Exactly the line with "344L525 416M551 344L569" and the lines that follow it, through the closing line of the entries, should be restated, with nothing left out or added.

---------- Extracted material

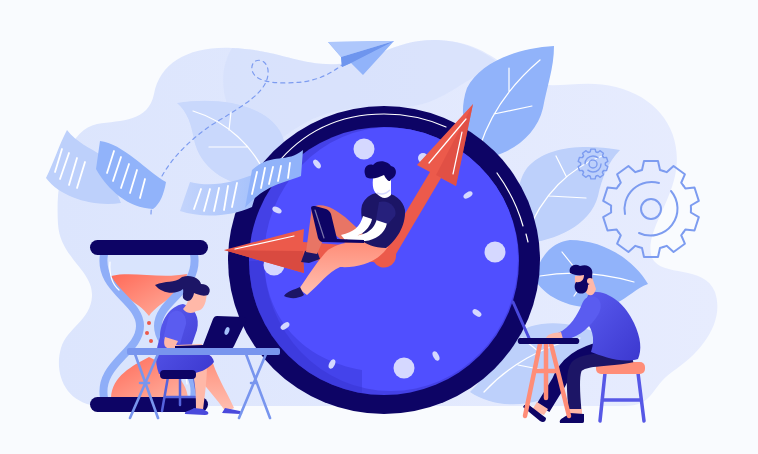
<!DOCTYPE html>
<html lang="en">
<head>
<meta charset="utf-8">
<title>Time management illustration</title>
<style>
:root{--paper:#f9fbfe;--blob:#e1e8fd;--leaf-pale:#c9d8fc;--leaf:#bdd0fb;--leaf-strong:#91b3fa;--line:#7d9cf0;--navy:#0d0465;--face:#504fff;--face-shade:#4441e6;--shirt:#4a49dc;--dark:#1c1566;--coral:#ff8d78;--red:#ec5a4b;--skin:#ffb8a8;--white:#fff;--tick:#d5d8ff}
html,body{margin:0;height:100%;overflow:hidden;background:var(--paper)}
svg{display:block;width:758px;height:454px}
.line{fill:none;stroke:var(--line);stroke-width:2;stroke-linecap:round;stroke-linejoin:round}
.vein{fill:none;stroke:#fff;stroke-width:1.2;stroke-linecap:round}
.pale{fill:var(--leaf-pale)}.leaf{fill:var(--leaf)}.strong{fill:var(--leaf-strong)}
.navy{fill:var(--navy)}.dark{fill:var(--dark)}.shirt{fill:var(--shirt)}.coral{fill:var(--coral)}.red{fill:var(--red)}.skin{fill:var(--skin)}.white{fill:var(--white)}.tick{fill:var(--tick)}
</style>
</head>
<body>
<svg viewBox="0 0 758 454" role="img" aria-label="Three people working on laptops around a large clock, with an hourglass, gears, leaves and a paper plane">
<defs>
<linearGradient id="sand" x1="0" y1="0" x2="1" y2="1"><stop offset="0" stop-color="#ff6a58"/><stop offset="1" stop-color="#ffb3a2"/></linearGradient>
<linearGradient id="ribbonFade" x1="0" y1="0" x2="1" y2="0"><stop offset="0" stop-color="#c3d4fc"/><stop offset="1" stop-color="#a4c0fb"/></linearGradient>
<linearGradient id="skinFade" x1="0" y1="0" x2="0" y2="1"><stop offset="0" stop-color="#ff8d78"/><stop offset="1" stop-color="#ffc0b2"/></linearGradient>
<linearGradient id="shirtFade" x1="0" y1="0" x2="1" y2="1"><stop offset="0" stop-color="#5a5cf0"/><stop offset="1" stop-color="#3c38cf"/></linearGradient>
<linearGradient id="blobFade" x1="0" y1="0" x2="1" y2="0"><stop offset="0" stop-color="#dce5fd"/><stop offset="1" stop-color="#e7ecfe"/></linearGradient>
<clipPath id="faceClip"><ellipse cx="384" cy="261" rx="135" ry="134"/></clipPath>
<path id="tooth" d="M-12.4-38L-9-39-7-48H7L9-39 12.4-38" vector-effect="non-scaling-stroke"/>
<g id="gearRim">
<use href="#tooth"/><use href="#tooth" transform="rotate(36)"/><use href="#tooth" transform="rotate(72)"/><use href="#tooth" transform="rotate(108)"/><use href="#tooth" transform="rotate(144)"/><use href="#tooth" transform="rotate(180)"/><use href="#tooth" transform="rotate(216)"/><use href="#tooth" transform="rotate(252)"/><use href="#tooth" transform="rotate(288)"/><use href="#tooth" transform="rotate(324)"/>
</g>
<ellipse id="minute" rx="2.8" ry="5" class="tick"/>
</defs>

<rect width="758" height="454" fill="var(--paper)"/>

<g id="backdrop">
<path fill="url(#blobFade)" d="M96 406C64 402 54 372 61 348C67 328 91 320 92 296C93 270 60 258 58 224C55 176 68 130 97 124C122 120 148 122 154 94C160 62 190 46 232 48C280 50 298 66 338 64C376 62 392 40 434 40C478 40 500 62 524 80C550 92 582 78 616 87C660 98 684 134 675 176C668 208 644 236 652 258C662 278 704 264 715 292C725 322 702 352 672 372C650 388 654 406 624 406Z"/>
<path fill="#d3dffc" opacity=".55" d="M232 48C280 50 298 66 338 64C376 62 392 40 434 40C462 40 482 50 500 64C450 86 440 110 384 108C320 104 290 130 262 156C232 130 210 84 232 48Z"/>
</g>

<g id="leaves">
<path class="pale" d="M177 103C214 97 262 102 280 131C291 150 284 174 262 186C228 188 200 168 194 140C191 124 188 113 177 103Z"/>
<path class="vein" d="M193 111C226 121 254 146 268 180M229 130L231 112M247 147L209 147"/>
<path class="strong" d="M554 46C518 48 480 62 467 88C459 110 463 136 477 158C506 158 536 138 543 108C547 86 554 68 554 46Z"/>
<path class="vein" d="M540 60C514 82 492 110 480 146M509 92V68M494 114L532 106"/>
<path class="leaf" d="M620 150C584 144 546 146 527 168C514 186 514 218 524 244C556 240 590 226 598 196C602 178 608 162 620 150Z"/>
<path class="vein" d="M602 156C570 168 542 194 526 236M566 176L556 156M549 196L586 198"/>
<path class="strong" d="M648 284C634 260 604 240 570 240C552 242 540 256 534 278C548 304 588 314 616 303C628 298 636 288 648 284Z"/>
<path class="vein" d="M540 276C574 270 606 274 634 282M578 272L562 252M590 273L574 296"/>
<path class="leaf" d="M604 336C570 320 536 318 512 336C494 352 488 376 470 392C496 410 540 408 562 388C576 370 584 350 604 336Z"/>
<path class="vein" d="M580 338C542 346 508 366 484 392M538 351L522 338M518 365L554 372"/>
</g>

<g id="gears" class="line">
<g transform="translate(651 209)"><use href="#gearRim"/><circle r="10"/><path d="M-26 5A27 27 0 0 1 8-26M20-18A27 27 0 0 1-12 24"/></g>
<g transform="translate(593 164)" stroke-width="1.4"><use href="#gearRim" transform="scale(.31)"/><circle r="4"/><circle r="8" stroke-dasharray="18 7"/></g>
</g>

<g id="paper-plane">
<path class="line" stroke-dasharray="4 4" style="stroke-width:1.2" d="M151 214C152 180 176 150 210 126C242 106 270 92 268 70C266 56 250 58 252 70C255 84 282 84 302 82C318 80 330 74 342 65"/>
<path class="strong" d="M328 42L394 41 363 75 351 63 342 67 341 57Z"/>
<path fill="#6e95ee" d="M341 57L394 41 351 63 342 67Z"/>
<path fill="#aec7fc" d="M328 42L394 41 341 57Z"/>
</g>

<g id="clock">
<ellipse class="navy" cx="384" cy="260" rx="156" ry="154"/>
<ellipse cx="384" cy="261" rx="135" ry="134" fill="var(--face-shade)"/>
<g clip-path="url(#faceClip)">
<ellipse cx="391" cy="259" rx="127" ry="132" fill="var(--face)"/>
<path d="M249 261C249 340 300 395 362 394V370C304 360 266 320 264 261Z" fill="#3733d2" opacity=".45"/>
</g>
<path d="M275 166C304 130 342 114 384 114C408 114 428 119 446 127M497 173C510 191 518 208 523 226M526 234L528 242" fill="none" stroke="#fff" stroke-width="1.2" stroke-linecap="round"/>
<g id="hour-marks" class="tick"><circle cx="364" cy="149" r="10.5"/><circle cx="495" cy="252" r="10.5"/><circle cx="404" cy="368" r="10.5"/><circle cx="274" cy="265" r="10.5"/></g>
<use href="#minute" transform="translate(317 164) rotate(-38)"/>
<use href="#minute" transform="translate(277 210) rotate(-62)"/>
<use href="#minute" transform="translate(285 326) rotate(55)"/>
<use href="#minute" transform="translate(332 364) rotate(25)"/>
<use href="#minute" transform="translate(436 356) rotate(-28)"/>
<use href="#minute" transform="translate(477 313) rotate(-55)"/>
<use href="#minute" transform="translate(468 195) rotate(58)"/>
<circle class="tick" cx="423" cy="158" r="5"/>
<g id="hands">
<path class="red" d="M224 250L304 229 303 242 384 248 388 242 430 172 417 165 473 104 456 186 441 178 396 254A12 12 0 0 1 374 262L303 260 304 273Z"/>
<path d="M224 250L304 273 303 251Z" fill="#d94a40"/>
<path d="M473 104L456 186 436 175Z" fill="#d94a40" opacity=".55"/>
<path class="vein" d="M235 249L294 236M429 163L466 119M462 132L453 174"/>
</g>
</g>

<g id="ribbon">
<path class="leaf" d="M67 130C76 142 90 148 101 155L121 203C94 207 61 198 46 178C54 162 59 145 67 130Z"/>
<path class="strong" d="M100 141C122 143 148 172 166 182C164 194 160 204 153 209C128 208 108 190 96 169Z"/>
<path fill="url(#ribbonFade)" d="M190 182C213 188 239 182 263 170L252 207C230 217 201 218 180 211Z"/>
<path class="strong" d="M252 170C272 152 286 164 303 150L301 176C282 184 266 184 245 208Z"/>
<path class="vein" style="stroke-width:1.8" d="M62 149L55 172M69 153L60 179M77 158L69 185M85 162L77 188M114 151L107 173M121 157L113 181M129 164L121 188M137 170L130 193M145 179L140 198M201 189L194 209M210 189L204 211M219 188L214 211M228 186L224 210M237 183L232 207M257 172L252 194M265 168L261 188M273 167L269 184M281 166L278 181M290 163L288 178"/>
</g>

<g id="clock-worker">
<path class="dark" d="M305 251L316 248 320 259 309 263 301 262Z"/>
<path fill="#e87565" d="M312 207C324 202 334 209 345 217L368 238 350 247 328 229 317 254 306 252Z"/>
<path fill="url(#skinFade)" d="M388 247C366 239 342 240 328 250C318 260 308 276 299 289L307 295C320 284 328 272 340 267C356 268 376 264 388 247Z"/>
<path class="dark" d="M300 287L304 295C298 299 290 299 284 296C287 291 294 290 300 287Z"/>
<path class="dark" d="M377 193C391 190 403 199 405 210C406 226 396 241 386 248C374 248 366 244 361 240C366 228 359 215 362 205C365 198 370 194 377 193Z"/>
<path class="white" d="M374 174C383 171 389 174 391 180V195C386 200 381 198 377 194C372 191 372 181 374 174Z"/>
<path d="M377 193C382 195 387 193 390 190" fill="none" stroke="#d5d8ff" stroke-width="1.5"/>
<path class="navy" d="M366 177C362 169 367 163 373 165C379 158 389 162 391 166C399 168 396 178 391 179C390 184 386 179 384 175C378 178 371 180 366 177Z"/>
<path class="white" d="M363 216L372 219C371 225 366 231 361 234L345 240 341 235C354 232 360 227 363 216ZM377 219L387 223C385 234 375 240 365 241L347 241 348 236C364 236 373 232 377 219Z"/>
<path fill="#26207c" d="M379 202C389 199 398 208 395 216L388 224 376 220Z"/>
<path class="navy" d="M311 208C311 206 313 206 315 206L326 209C329 210 330 212 331 214L337 239 364 240V243L323 242C320 242 319 240 318 238Z"/>
<path class="vein" d="M315 210L324 238" opacity=".45"/>
</g>

<g id="hourglass">
<path fill="#d9e4fe" opacity=".8" d="M104 254H194C198 288 158 300 158 326C158 350 198 366 194 398H104C100 366 140 350 140 326C140 300 100 288 104 254Z"/>
<path fill="url(#sand)" d="M111 276C132 271 160 279 187 274C186 294 160 300 149 316C138 300 114 296 111 276Z"/>
<path fill="url(#sand)" d="M111 398C112 376 132 366 149 357C168 366 186 378 188 398Z"/>
<g class="red"><circle cx="149" cy="323" r="2"/><circle cx="147" cy="333" r="2"/><circle cx="151" cy="341" r="2"/><circle cx="148" cy="350" r="2"/></g>
<path d="M104 254C98 290 140 300 140 326C140 352 98 364 104 398M194 254C200 290 158 300 158 326C158 352 200 364 194 398" fill="none" stroke="#8faef8" stroke-width="8"/>
<path class="vein" d="M110 262C109 276 112 284 119 290M187 384C187 376 182 370 177 366"/>
<rect class="navy" x="90" y="240" width="118" height="15" rx="7.5"/>
<rect class="navy" x="90" y="397" width="118" height="15" rx="7.5"/>
</g>

<g id="desk-woman">
<path d="M168 377L162 411M194 377L200 411M180 379V405M165 397H198" fill="none" stroke="#5563dc" stroke-width="2.5" stroke-linecap="round"/>
<path fill="url(#skinFade)" d="M184 356H211C215 374 226 390 234 408L226 412C216 398 203 384 196 374Z"/>
<path class="skin" d="M190 362L207 363C207 380 205 394 203 410L196 411C196 396 196 382 190 362Z"/>
<path class="shirt" d="M225 408L240 411C243 413 243 414 240 414L222 413ZM194 408L203 409 208 412C209 414 208 415 205 415L185 414C184 411 190 411 194 408Z"/>
<path fill="url(#shirtFade)" d="M159 374C154 360 156 350 160 337C160 321 170 306 183 304C195 307 200 318 197 330L190 350C202 350 213 354 214 362C208 370 198 373 190 374Z"/>
<path class="skin" d="M190 294C188 302 186 306 183 309C188 315 194 313 196 311C204 311 207 302 207 288L193 283Z"/>
<path class="dark" d="M155 285C166 280 174 284 182 277C192 274 200 279 201 284C209 284 212 290 208 295C202 297 197 294 194 293C193 299 189 303 185 300C181 298 184 293 183 289C176 295 162 294 155 285Z"/>
<path fill="#5a5cf0" d="M169 315C176 306 187 312 186 324L180 344 163 339Z"/>
<path class="skin" d="M165 337L178 341 176 345 202 344V349H172C164 349 163 344 165 337Z"/>
<path class="navy" d="M213 319C214 317 215 316 217 316L244 317C246 317 247 319 246 321L234 346C233 348 232 349 230 349H175V346L203 345Z"/>
<ellipse cx="227" cy="331" rx="2.2" ry="4" fill="#a4c0fb" transform="rotate(20 227 331)"/>
<rect class="navy" x="160" y="370" width="36" height="9" rx="4"/>
<path d="M135 354L158 418M158 354L130 418M246 354L270 418M266 354L239 418M140 383H149M251 383H257" fill="none" stroke="#7895ee" stroke-width="2.6" stroke-linecap="round"/>
<rect x="127" y="348" width="153" height="7" rx="2" fill="#7895ee"/>
</g>

<g id="desk-man">
<path d="M605 373L600 421M638 373L644 421M602 400H641" fill="none" stroke="#5758e6" stroke-width="3.5" stroke-linecap="round"/>
<path d="M602 400H641" stroke="#f9fbfe" stroke-width="0"/>
<rect class="coral" x="596" y="362" width="49" height="12" rx="5"/>
<path d="M604 349C582 353 566 364 559 382L543 408" fill="none" stroke="#0d0465" stroke-width="15" stroke-linejoin="round"/>
<path d="M632 356C608 361 588 358 577 366C571 374 574 396 575 412" fill="none" stroke="#1c1566" stroke-width="13" stroke-linejoin="round"/>
<path class="skin" d="M537 402L548 409 544 415 532 410ZM569 409H582V416H569Z"/>
<path class="navy" d="M529 405L546 418C546 422 543 423 540 421L523 407C524 404 527 404 529 405ZM570 413L584 414V421C584 423 583 423 581 423H560C558 418 567 417 570 413Z"/>
<path fill="url(#shirtFade)" d="M590 292C609 290 625 304 634 323C641 338 642 350 638 359C622 364 602 356 591 352C596 338 592 326 582 318C586 309 584 300 590 292Z"/>
<path class="skin" d="M575 276L591 274 596 289C594 297 588 297 585 291C578 295 574 290 575 276Z"/>
<path class="navy" d="M570 273C568 266 575 263 580 266C589 263 594 269 592 276C593 281 590 284 588 285C588 292 584 295 578 293C574 290 574 285 576 282C581 283 584 280 584 275C579 276 574 275 570 273Z"/>
<circle class="skin" cx="590" cy="281" r="3"/>
<path fill="#5a5cf0" d="M590 296C602 296 604 308 596 318C586 331 576 339 561 340L558 333C570 328 578 314 582 304C584 299 587 297 590 296Z"/>
<path class="skin" d="M561 332L563 339 546 339C546 334 554 333 561 332Z"/>
<path d="M540 344L525 416M551 344L569 416M546 344V398M536 371H557" fill="none" stroke="#ff8d78" stroke-width="4.5" stroke-linecap="round"/>
<path d="M513 302L529 338" stroke="#4a49dc" stroke-width="3" stroke-linecap="round"/>
<path class="navy" d="M520 338H577C580 338 580 344 577 344H520C517 344 517 338 520 338Z"/>
</g>
</svg>
</body>
</html>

--------------------

— Solution below —
<path d="M540 344L525 416M551 344L569 416M546 344V398M536 371H557" fill="none" stroke="#ff8d78" stroke-width="4.5" stroke-linecap="round"/>
<path d="M513 302L529 338" stroke="#4a49dc" stroke-width="3" stroke-linecap="round"/>
<path class="navy" d="M520 338H577C580 338 580 344 577 344H520C517 344 517 338 520 338Z"/>
</g>
</svg>
</body>
</html>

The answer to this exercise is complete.